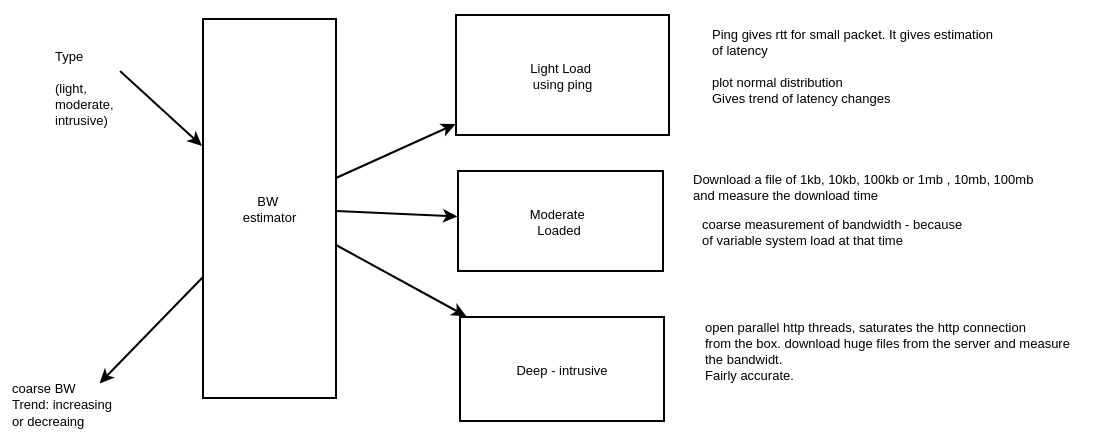
<!DOCTYPE html>
<html lang="en">
<head>
<meta charset="utf-8">
<title>Bandwidth estimator</title>
<style>
:root { --ink: #000; --paper: #fff; }
* { box-sizing: border-box; margin: 0; }
body { background: var(--paper); overflow: hidden; }
.diagram {
  position: relative; width: 1104px; height: 444px; overflow: hidden;
  background: var(--paper); color: var(--ink);
  font: 13px/16px "Liberation Sans", Arial, sans-serif;
}
.connectors { position: absolute; left: 0; top: 0; }
.connectors line { stroke: var(--ink); stroke-width: 2; }
.connectors path { fill: var(--ink); }
.node {
  position: absolute; display: flex; align-items: center; justify-content: center;
  padding-top: 3px; border: 2px solid var(--ink); background: var(--paper);
  text-align: center; white-space: nowrap;
}
.estimator { left: 202px; top: 18px; width: 135px; height: 381px; }
.light { left: 455px; top: 14px; width: 215px; height: 122px; }
.moderate { left: 457px; top: 170px; width: 207px; height: 102px; padding-right: 3px; }
.deep { left: 459px; top: 316px; width: 206px; height: 106px; }
.note { position: absolute; white-space: nowrap; }
.note p + p { margin-top: 16px; }
.input { left: 55px; top: 49px; }
.output { left: 12px; top: 381px; line-height: 16.4px; }
.ping-notes { left: 712px; top: 27px; }
.download-notes { left: 693px; top: 172px; }
.coarse-notes { left: 702px; top: 217px; }
.parallel-notes { left: 705px; top: 320px; }
</style>
</head>
<body>
<main class="diagram">
  <div class="node estimator"><p>BW&nbsp;<br>estimator</p></div>
  <div class="node light"><p>Light Load&nbsp;<br>using ping</p></div>
  <div class="node moderate"><p>Moderate&nbsp;<br>Loaded</p></div>
  <div class="node deep"><p>Deep - intrusive</p></div>

  <svg class="connectors" width="1104" height="444" viewBox="0 0 1104 444" aria-hidden="true">
    <defs>
      <marker id="arrowhead" markerUnits="userSpaceOnUse" markerWidth="16" markerHeight="16" refX="6" refY="8" orient="auto">
        <path d="M16 8L1 15L5 8L1 1Z"/>
      </marker>
    </defs>
    <g marker-end="url(#arrowhead)">
      <line x1="120" y1="71" x2="194.6" y2="139.2" marker-end="url(#arrowhead)"/>
      <line x1="336" y1="178" x2="446.6" y2="128" marker-end="url(#arrowhead)"/>
      <line x1="336" y1="211" x2="447.5" y2="216" marker-end="url(#arrowhead)"/>
      <line x1="336" y1="245" x2="457.5" y2="311.5" marker-end="url(#arrowhead)"/>
      <line x1="203" y1="277" x2="106.5" y2="376.3" marker-end="url(#arrowhead)"/>
    </g>
  </svg>

  <div class="note input">
    <p>Type</p>
    <p>(light,<br>moderate,<br>intrusive)</p>
  </div>
  <p class="note output">coarse BW<br>Trend: increasing<br>or decreaing</p>
  <div class="note ping-notes">
    <p>Ping gives rtt for small packet. It gives estimation<br>of latency</p>
    <p>plot normal distribution<br>Gives trend of latency changes</p>
  </div>
  <p class="note download-notes">Download a file of 1kb, 10kb, 100kb or 1mb , 10mb, 100mb<br>and measure the download time</p>
  <p class="note coarse-notes">coarse measurement of bandwidth - because<br>of variable system load at that time</p>
  <p class="note parallel-notes">open parallel http threads, saturates the http connection<br>from the box. download huge files from the server and measure<br>the bandwidt.<br>Fairly accurate.</p>
</main>
</body>
</html>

* TASK STATEMENT:
Where a line in the records above contains the string "node", copy that line.

* ANSWER TO THE EXERCISE:
.node {
  <div class="node estimator"><p>BW&nbsp;<br>estimator</p></div>
  <div class="node light"><p>Light Load&nbsp;<br>using ping</p></div>
  <div class="node moderate"><p>Moderate&nbsp;<br>Loaded</p></div>
  <div class="node deep"><p>Deep - intrusive</p></div>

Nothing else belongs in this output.